-- Task brief --
Down to the last line, repeat the entries exactly and drop any image.

Collection entries:
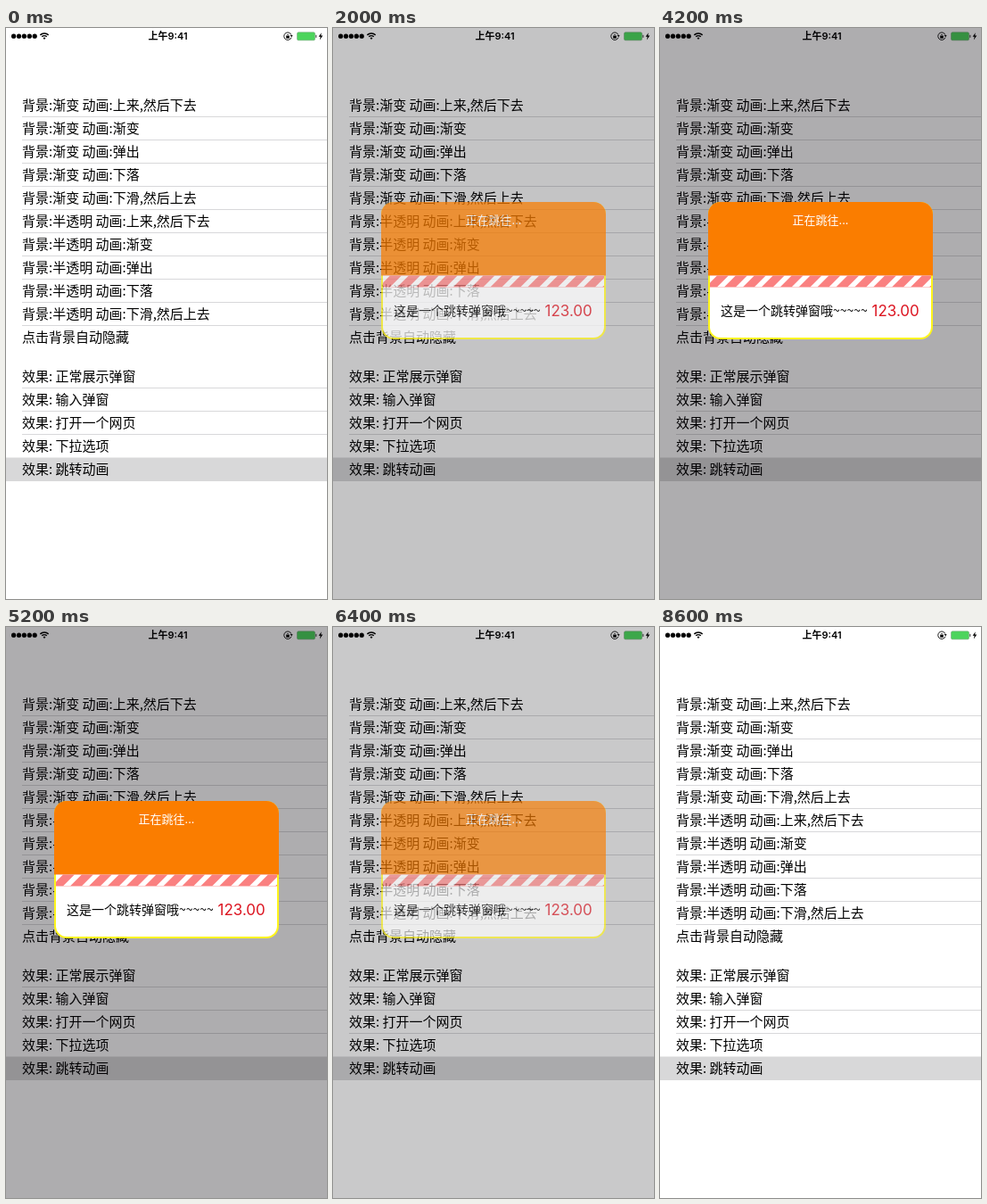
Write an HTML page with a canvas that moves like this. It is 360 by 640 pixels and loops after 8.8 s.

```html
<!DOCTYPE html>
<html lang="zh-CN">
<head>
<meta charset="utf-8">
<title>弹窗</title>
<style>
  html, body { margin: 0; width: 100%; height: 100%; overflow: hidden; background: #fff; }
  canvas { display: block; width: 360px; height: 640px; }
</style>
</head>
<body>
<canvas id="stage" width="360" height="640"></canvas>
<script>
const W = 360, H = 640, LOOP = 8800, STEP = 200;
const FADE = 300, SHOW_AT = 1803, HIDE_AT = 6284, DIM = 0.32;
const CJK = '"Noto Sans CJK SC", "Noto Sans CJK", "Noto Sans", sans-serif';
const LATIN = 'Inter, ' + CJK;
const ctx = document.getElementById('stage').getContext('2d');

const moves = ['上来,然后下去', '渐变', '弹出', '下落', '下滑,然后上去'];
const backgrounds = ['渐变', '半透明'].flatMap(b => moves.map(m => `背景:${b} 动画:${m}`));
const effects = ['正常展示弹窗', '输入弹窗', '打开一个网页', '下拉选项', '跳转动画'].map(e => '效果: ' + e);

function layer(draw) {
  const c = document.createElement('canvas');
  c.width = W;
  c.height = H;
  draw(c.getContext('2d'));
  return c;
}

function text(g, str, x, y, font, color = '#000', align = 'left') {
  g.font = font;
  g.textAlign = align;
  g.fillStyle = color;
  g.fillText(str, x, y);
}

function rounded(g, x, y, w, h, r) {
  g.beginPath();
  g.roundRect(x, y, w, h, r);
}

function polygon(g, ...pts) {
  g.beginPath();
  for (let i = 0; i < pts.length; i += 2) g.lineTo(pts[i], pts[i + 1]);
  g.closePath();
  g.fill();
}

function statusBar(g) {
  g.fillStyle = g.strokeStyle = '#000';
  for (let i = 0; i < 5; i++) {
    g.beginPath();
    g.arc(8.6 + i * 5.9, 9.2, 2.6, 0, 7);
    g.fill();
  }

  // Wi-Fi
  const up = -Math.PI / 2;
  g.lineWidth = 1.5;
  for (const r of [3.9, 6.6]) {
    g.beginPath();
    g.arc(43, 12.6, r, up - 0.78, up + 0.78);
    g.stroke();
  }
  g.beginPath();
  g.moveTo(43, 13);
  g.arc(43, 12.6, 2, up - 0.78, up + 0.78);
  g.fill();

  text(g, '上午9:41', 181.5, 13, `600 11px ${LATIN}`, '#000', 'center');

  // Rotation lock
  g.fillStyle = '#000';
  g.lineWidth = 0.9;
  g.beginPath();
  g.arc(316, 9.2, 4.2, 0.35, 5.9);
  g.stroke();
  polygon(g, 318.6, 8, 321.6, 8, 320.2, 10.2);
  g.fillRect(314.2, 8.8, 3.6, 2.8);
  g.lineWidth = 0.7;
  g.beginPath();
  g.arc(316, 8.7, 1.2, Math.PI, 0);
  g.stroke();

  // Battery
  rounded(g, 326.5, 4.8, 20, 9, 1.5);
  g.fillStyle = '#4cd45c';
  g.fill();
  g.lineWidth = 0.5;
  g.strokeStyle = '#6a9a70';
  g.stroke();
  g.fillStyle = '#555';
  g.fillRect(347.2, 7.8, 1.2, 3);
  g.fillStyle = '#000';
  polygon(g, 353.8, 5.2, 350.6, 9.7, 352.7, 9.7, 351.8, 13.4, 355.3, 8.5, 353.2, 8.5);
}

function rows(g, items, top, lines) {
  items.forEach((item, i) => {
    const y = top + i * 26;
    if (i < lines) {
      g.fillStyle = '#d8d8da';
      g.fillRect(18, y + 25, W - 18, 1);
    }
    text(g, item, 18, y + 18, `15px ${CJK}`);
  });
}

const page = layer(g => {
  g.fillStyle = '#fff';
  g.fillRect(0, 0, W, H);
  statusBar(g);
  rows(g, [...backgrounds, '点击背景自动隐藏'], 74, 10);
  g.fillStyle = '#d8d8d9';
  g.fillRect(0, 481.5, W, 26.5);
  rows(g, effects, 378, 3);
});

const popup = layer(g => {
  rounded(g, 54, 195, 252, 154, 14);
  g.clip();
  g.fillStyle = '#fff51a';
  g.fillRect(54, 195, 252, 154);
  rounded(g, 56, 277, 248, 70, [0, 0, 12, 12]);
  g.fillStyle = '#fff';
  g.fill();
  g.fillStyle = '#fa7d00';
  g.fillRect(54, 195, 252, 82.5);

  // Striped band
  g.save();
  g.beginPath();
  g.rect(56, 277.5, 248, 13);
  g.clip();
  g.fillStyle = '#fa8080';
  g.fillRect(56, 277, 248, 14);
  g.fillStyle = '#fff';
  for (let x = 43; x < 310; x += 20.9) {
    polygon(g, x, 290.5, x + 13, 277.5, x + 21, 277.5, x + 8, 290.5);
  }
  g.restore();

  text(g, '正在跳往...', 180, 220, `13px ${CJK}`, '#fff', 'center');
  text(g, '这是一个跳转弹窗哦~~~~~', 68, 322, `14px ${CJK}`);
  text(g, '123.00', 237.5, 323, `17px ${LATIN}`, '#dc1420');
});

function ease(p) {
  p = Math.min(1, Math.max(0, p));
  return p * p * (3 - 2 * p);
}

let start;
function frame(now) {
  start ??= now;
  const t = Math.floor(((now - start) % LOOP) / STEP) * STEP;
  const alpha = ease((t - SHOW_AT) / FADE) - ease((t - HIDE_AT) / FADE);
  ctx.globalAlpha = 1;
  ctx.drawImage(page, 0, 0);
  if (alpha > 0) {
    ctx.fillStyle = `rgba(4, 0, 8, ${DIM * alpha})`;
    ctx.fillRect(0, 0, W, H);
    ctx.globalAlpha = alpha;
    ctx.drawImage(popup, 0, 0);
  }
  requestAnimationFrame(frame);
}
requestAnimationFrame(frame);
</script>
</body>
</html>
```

-- Written solution --
Write an HTML page with a canvas that moves like this. It is 360 by 640 pixels and loops after 8.8 s.

```html
<!DOCTYPE html>
<html lang="zh-CN">
<head>
<meta charset="utf-8">
<title>弹窗</title>
<style>
  html, body { margin: 0; width: 100%; height: 100%; overflow: hidden; background: #fff; }
  canvas { display: block; width: 360px; height: 640px; }
</style>
</head>
<body>
<canvas id="stage" width="360" height="640"></canvas>
<script>
const W = 360, H = 640, LOOP = 8800, STEP = 200;
const FADE = 300, SHOW_AT = 1803, HIDE_AT = 6284, DIM = 0.32;
const CJK = '"Noto Sans CJK SC", "Noto Sans CJK", "Noto Sans", sans-serif';
const LATIN = 'Inter, ' + CJK;
const ctx = document.getElementById('stage').getContext('2d');

const moves = ['上来,然后下去', '渐变', '弹出', '下落', '下滑,然后上去'];
const backgrounds = ['渐变', '半透明'].flatMap(b => moves.map(m => `背景:${b} 动画:${m}`));
const effects = ['正常展示弹窗', '输入弹窗', '打开一个网页', '下拉选项', '跳转动画'].map(e => '效果: ' + e);

function layer(draw) {
  const c = document.createElement('canvas');
  c.width = W;
  c.height = H;
  draw(c.getContext('2d'));
  return c;
}

function text(g, str, x, y, font, color = '#000', align = 'left') {
  g.font = font;
  g.textAlign = align;
  g.fillStyle = color;
  g.fillText(str, x, y);
}

function rounded(g, x, y, w, h, r) {
  g.beginPath();
  g.roundRect(x, y, w, h, r);
}

function polygon(g, ...pts) {
  g.beginPath();
  for (let i = 0; i < pts.length; i += 2) g.lineTo(pts[i], pts[i + 1]);
  g.closePath();
  g.fill();
}

function statusBar(g) {
  g.fillStyle = g.strokeStyle = '#000';
  for (let i = 0; i < 5; i++) {
    g.beginPath();
    g.arc(8.6 + i * 5.9, 9.2, 2.6, 0, 7);
    g.fill();
  }

  // Wi-Fi
  const up = -Math.PI / 2;
  g.lineWidth = 1.5;
  for (const r of [3.9, 6.6]) {
    g.beginPath();
    g.arc(43, 12.6, r, up - 0.78, up + 0.78);
    g.stroke();
  }
  g.beginPath();
  g.moveTo(43, 13);
  g.arc(43, 12.6, 2, up - 0.78, up + 0.78);
  g.fill();

  text(g, '上午9:41', 181.5, 13, `600 11px ${LATIN}`, '#000', 'center');

  // Rotation lock
  g.fillStyle = '#000';
  g.lineWidth = 0.9;
  g.beginPath();
  g.arc(316, 9.2, 4.2, 0.35, 5.9);
  g.stroke();
  polygon(g, 318.6, 8, 321.6, 8, 320.2, 10.2);
  g.fillRect(314.2, 8.8, 3.6, 2.8);
  g.lineWidth = 0.7;
  g.beginPath();
  g.arc(316, 8.7, 1.2, Math.PI, 0);
  g.stroke();

  // Battery
  rounded(g, 326.5, 4.8, 20, 9, 1.5);
  g.fillStyle = '#4cd45c';
  g.fill();
  g.lineWidth = 0.5;
  g.strokeStyle = '#6a9a70';
  g.stroke();
  g.fillStyle = '#555';
  g.fillRect(347.2, 7.8, 1.2, 3);
  g.fillStyle = '#000';
  polygon(g, 353.8, 5.2, 350.6, 9.7, 352.7, 9.7, 351.8, 13.4, 355.3, 8.5, 353.2, 8.5);
}

function rows(g, items, top, lines) {
  items.forEach((item, i) => {
    const y = top + i * 26;
    if (i < lines) {
      g.fillStyle = '#d8d8da';
      g.fillRect(18, y + 25, W - 18, 1);
    }
    text(g, item, 18, y + 18, `15px ${CJK}`);
  });
}

const page = layer(g => {
  g.fillStyle = '#fff';
  g.fillRect(0, 0, W, H);
  statusBar(g);
  rows(g, [...backgrounds, '点击背景自动隐藏'], 74, 10);
  g.fillStyle = '#d8d8d9';
  g.fillRect(0, 481.5, W, 26.5);
  rows(g, effects, 378, 3);
});

const popup = layer(g => {
  rounded(g, 54, 195, 252, 154, 14);
  g.clip();
  g.fillStyle = '#fff51a';
  g.fillRect(54, 195, 252, 154);
  rounded(g, 56, 277, 248, 70, [0, 0, 12, 12]);
  g.fillStyle = '#fff';
  g.fill();
  g.fillStyle = '#fa7d00';
  g.fillRect(54, 195, 252, 82.5);

  // Striped band
  g.save();
  g.beginPath();
  g.rect(56, 277.5, 248, 13);
  g.clip();
  g.fillStyle = '#fa8080';
  g.fillRect(56, 277, 248, 14);
  g.fillStyle = '#fff';
  for (let x = 43; x < 310; x += 20.9) {
    polygon(g, x, 290.5, x + 13, 277.5, x + 21, 277.5, x + 8, 290.5);
  }
  g.restore();

  text(g, '正在跳往...', 180, 220, `13px ${CJK}`, '#fff', 'center');
  text(g, '这是一个跳转弹窗哦~~~~~', 68, 322, `14px ${CJK}`);
  text(g, '123.00', 237.5, 323, `17px ${LATIN}`, '#dc1420');
});

function ease(p) {
  p = Math.min(1, Math.max(0, p));
  return p * p * (3 - 2 * p);
}

let start;
function frame(now) {
  start ??= now;
  const t = Math.floor(((now - start) % LOOP) / STEP) * STEP;
  const alpha = ease((t - SHOW_AT) / FADE) - ease((t - HIDE_AT) / FADE);
  ctx.globalAlpha = 1;
  ctx.drawImage(page, 0, 0);
  if (alpha > 0) {
    ctx.fillStyle = `rgba(4, 0, 8, ${DIM * alpha})`;
    ctx.fillRect(0, 0, W, H);
    ctx.globalAlpha = alpha;
    ctx.drawImage(popup, 0, 0);
  }
  requestAnimationFrame(frame);
}
requestAnimationFrame(frame);
</script>
</body>
</html>
```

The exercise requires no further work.